This desire to share in Jesus’ steps on Calvary first developed as a pilgrimage of prayer. Pilgrims traveled to Jerusalem to visit the place where Jesus died; many continue this practice today. In the sixteenth century, however, Franciscans developed the devotional practice of establishing stations, or points of meditation on the passion of Christ, that were closer to home. By the eighteenth century, the number of stations became established at fourteen and one could make a pilgrimage of prayer with Christ right around the church building or grounds. The mystery of Christ’s sacrifice for you and me was meant to be accessible to each of us, that we might walk those steps often and always in the course of our lives. And in this prayer, which engages not only Sacred Scripture but our imagination, we place ourselves in the narrative to meet and discover our Lord anew.
We never walk these steps alone, but in the communion of saints who throughout history have found hope and life in Christ’s cross. St. Paul preached Christ crucified to the Corinthians (1 Cor 2:2). Many people continue to pray the now classic Way of the Cross by St. Alphonsus Liguori. For us, hopefully we grow to discover, as did Blessed Basil Moreau, the founder of the Congregation of Holy Cross, that
“… human life is like a great Way of the Cross. We do not have to go to the chapel or church to go through the different stations. This Way of the Cross is everywhere and we travel it every day, even in spite of ourselves and without being aware of it.”

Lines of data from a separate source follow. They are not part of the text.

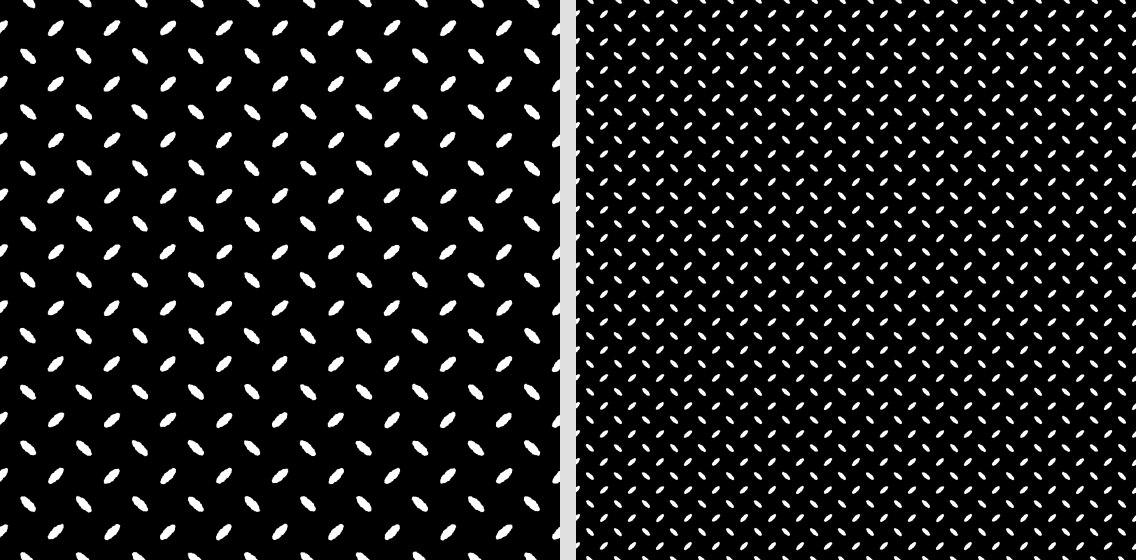
Left, the tile; right, the same tile 2 across and 2 down.
A Shadertoy shader for this pattern:

```glsl
// Diamond-plate pattern: small white slanted dashes on black, in two lattices
// offset by half a cell and leaning opposite ways. Each dash is an ellipse
// distance roughened by layered sines; cell ids wrap so the canvas tiles.

const float REPEATS = 10.0;                     // cells across and down
const vec2 DASH_RADII = vec2(0.183, 0.073);     // half length, half width, in cells
const float JITTER = 0.005;                     // placement drift, in cells
const float TURN = 0.05;                        // angle drift, in radians
const float SLANT = 0.7654;                     // lean from horizontal, in radians
const vec3 PLATE_COLOR = vec3(0.0);
const vec3 DASH_COLOR = vec3(1.0);

vec3 hash3(vec3 p) {
    vec3 q = fract(p * vec3(0.1031, 0.1030, 0.0973));
    q += dot(q, q.yxz + 33.33);
    return fract((q.xxy + q.yxx) * q.zyx);
}

vec2 rotate(vec2 p, float angle) {
    float c = cos(angle), s = sin(angle);
    return vec2(c * p.x + s * p.y, c * p.y - s * p.x);
}

// First-order distance to an ellipse
float ellipseDistance(vec2 p, vec2 radii) {
    float k = length(p / radii);
    float slope = length(p / (radii * radii));
    return k * (k - 1.0) / max(slope, 1e-4);
}

// Uneven outline, different for every seed
float roughness(vec2 p, vec3 seed) {
    vec3 phase = 6.2832 * seed;
    return 0.0035 * sin(36.0 * p.x + 17.0 * p.y + phase.x)
         + 0.0030 * sin(67.0 * p.x - 31.0 * p.y + phase.y)
         + 0.0020 * sin(113.0 * p.x + 47.0 * p.y + phase.z);
}

// Distance to the nearest dash of one lattice, in cells
float dashLattice(vec2 p, vec2 offset, float angle, float layer) {
    vec2 q = p - offset;
    vec2 cell = floor(q + 0.5);
    vec3 id = vec3(mod(cell, REPEATS), layer);
    vec3 seed = hash3(id + 1.0);
    vec2 local = q - cell - JITTER * (2.0 * seed.xy - 1.0);
    local = rotate(local, angle + TURN * (2.0 * seed.z - 1.0));
    return ellipseDistance(local, DASH_RADII) + roughness(local, hash3(id + 17.0));
}

void mainImage(out vec4 fragColor, in vec2 fragCoord) {
    vec2 p = REPEATS * fragCoord / iResolution.xy;
    float pixel = REPEATS / min(iResolution.x, iResolution.y);

    // Rising and falling dashes interleave
    float rising = dashLattice(p, vec2(0.0, 0.5), SLANT, 1.0);
    float falling = dashLattice(p, vec2(0.5, 0.0), -SLANT, 2.0);
    float d = min(rising, falling);

    float coverage = 1.0 - smoothstep(-0.7 * pixel, 0.7 * pixel, d);
    fragColor = vec4(mix(PLATE_COLOR, DASH_COLOR, coverage), 1.0);
}
```
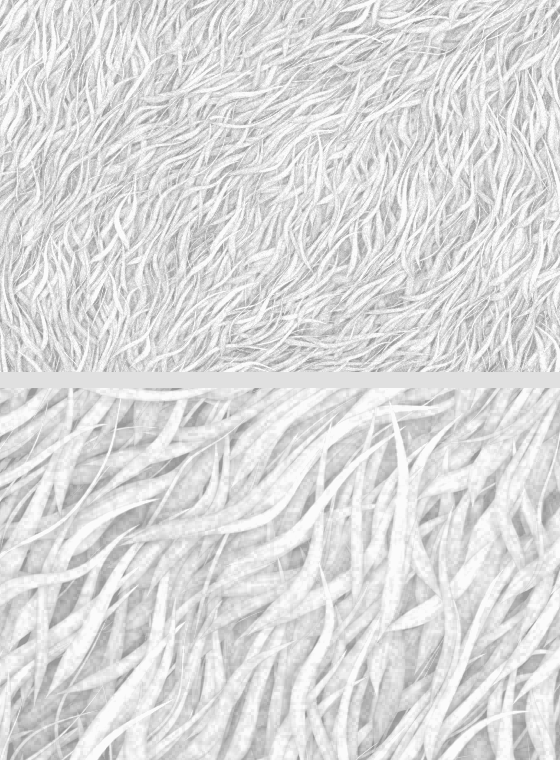
Top, the full canvas; bottom, a detail of the centre.
This texture is drawn by a Shadertoy shader. Its source:

```glsl
// Shaggy white fur: overlapping, curved, tapering locks with fine fibres.

vec4 hash4(vec3 p) {
    vec4 q = fract(p.xyzx * vec4(0.1031, 0.1030, 0.0973, 0.1099));
    q += dot(q, q.wzxy + 33.33);
    return fract((q.xxyz + q.yzzw) * q.zywx);
}

float noise(vec2 p) {
    vec2 i = floor(p), f = fract(p);
    f = f * f * (3.0 - 2.0 * f);
    float a = hash4(vec3(i, 7.0)).x;
    float b = hash4(vec3(i + vec2(1, 0), 7.0)).x;
    float c = hash4(vec3(i + vec2(0, 1), 7.0)).x;
    float d = hash4(vec3(i + vec2(1, 1), 7.0)).x;
    return mix(mix(a, b, f.x), mix(c, d, f.x), f.y);
}

// Combing direction: steep in places, swept sideways in others
float combAngle(vec2 p) {
    float sweep = sin(p.x * 4.3 + 2.0 * sin(p.y * 3.1 + 0.6));
    float swirl = sin(p.y * 6.7 - p.x * 3.4 + 1.3);
    return 1.05 + 0.42 * sweep + 0.42 * swirl;
}

// Paints one lock over the tone below it, with a soft shadow around it
float paintLock(float below, vec2 p, vec2 root, float height, vec4 r, vec4 s, float px) {
    vec2 v = p - root;
    float halfLen = mix(0.085, 0.118, r.z);
    if (dot(v, v) > 0.0156) return below;

    float angle = combAngle(root) + (r.w - 0.5) * 0.95;
    float c = cos(angle), n = sin(angle);
    vec2 q = vec2(c * v.x + n * v.y, c * v.y - n * v.x);
    float t = q.x / halfLen;
    if (abs(t) >= 1.0) return below;

    // Bent and wavy centre line
    float bend = (s.x - 0.5) * 0.07;
    float wave = 0.008 * (s.y - 0.2);
    float phase = s.z * 6.28;
    float line = bend * t * t + wave * sin(t * 4.5 + phase);
    float slope = (2.0 * bend * t + 4.5 * wave * cos(t * 4.5 + phase)) / halfLen;
    float d = (q.y - line) / sqrt(1.0 + slope * slope);

    // Broad root, pointed tip; some locks are only stray hairs
    float taper = smoothstep(-1.0, -0.55, t) * pow(1.0 - t, 0.65);
    float width = mix(0.0105, 0.0058, height) * mix(0.6, 1.2, s.w);
    if (s.w < 0.2) width = 0.0016;
    width *= taper;
    float away = abs(d);
    if (away > width + 0.016) return below;

    float shadow = 1.0 - smoothstep(0.0, 0.014, away - width * 0.6);
    below *= 1.0 - 0.085 * shadow * min(taper, 1.0);

    float across = min(away / max(width, 0.0005), 1.0);
    float fibres = noise(vec2(t * 9.0 + r.x * 40.0, d * 430.0 + r.y * 90.0)) - 0.5;
    float tone = 0.885 + 0.1 * height + 0.09 * (s.z - 0.5);
    tone += 0.07 * fibres - 0.10 * across * across * across;
    tone -= 0.06 * (1.0 - smoothstep(-1.0, -0.2, t));
    float cover = 1.0 - smoothstep(width - px, width + px, away);
    return mix(below, tone, cover * smoothstep(0.0, 0.12, taper));
}

void mainImage(out vec4 fragColor, in vec2 fragCoord) {
    vec2 uv = fragCoord / iResolution.y;
    float px = 1.0 / iResolution.y;

    // Gentle shared waviness keeps neighbouring locks together
    vec2 p = uv + 0.007 * vec2(sin(uv.y * 31.0 + 3.0 * sin(uv.x * 9.0)),
                               sin(uv.x * 27.0 + 2.0 * sin(uv.y * 11.0)));

    // Dim undercoat
    float tone = 0.75 + 0.1 * noise(p * 60.0);

    // Locks from the lowest layer to the highest
    const float cellSize = 0.125;
    for (int layer = 0; layer < 22; layer++) {
        float id = float(layer);
        vec2 shift = hash4(vec3(id, 5.0, 17.0)).xy;
        vec2 cell = floor(p / cellSize + shift);
        for (int y = -1; y <= 1; y++) {
            for (int x = -1; x <= 1; x++) {
                vec2 k = cell + vec2(x, y);
                vec4 r = hash4(vec3(k + 20.0, id + 1.0));
                vec4 s = hash4(vec3(k + 71.0, id + 43.0));
                vec2 root = (k + r.xy - shift) * cellSize;
                tone = paintLock(tone, p, root, id / 21.0, r, s, px);
            }
        }
    }

    // Broad shading, fuzz and fine grain
    tone += 0.05 * (noise(uv * 6.0 + 3.0) - 0.5);
    tone += 0.07 * (noise(uv * 210.0) - 0.5);
    tone += 0.07 * (hash4(vec3(floor(uv * 340.0), 3.0)).x - 0.5);
    fragColor = vec4(vec3(clamp(tone, 0.6, 0.985)), 1.0);
}
```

Blessed Moreau knew that in frequently praying and contemplating the Way of the Cross we begin to understand our own spiritual journey in terms of Christ’s. Christ’s steps give deeper meaning and purpose to our own. Christ’s own suffering means that our redeemer knows and can relate to the feeling of human pain and the suffering of injustice. Once we have walked enough, we come to realize it is no longer I but Christ who walks, and lives, and moves in me (Gal 2:20).
Blessed Basil Moreau
This Lent as we pray the Way of the Cross from all the corners of the globe we are simultaneously conforming our lives to Christ’s steps and witnessing for the world that our faith is one that does not fear the brokenness of sin nor the frustrations of suffering. No, it is precisely these things that Christ came to redeem. Then and only then do we see the cross for what it really is, the brightest hope that we can offer to our world that still knows suffering. As the ancient hymn put it so boldly: O Crux Ave Spes Unica. Hail the Cross, our only hope!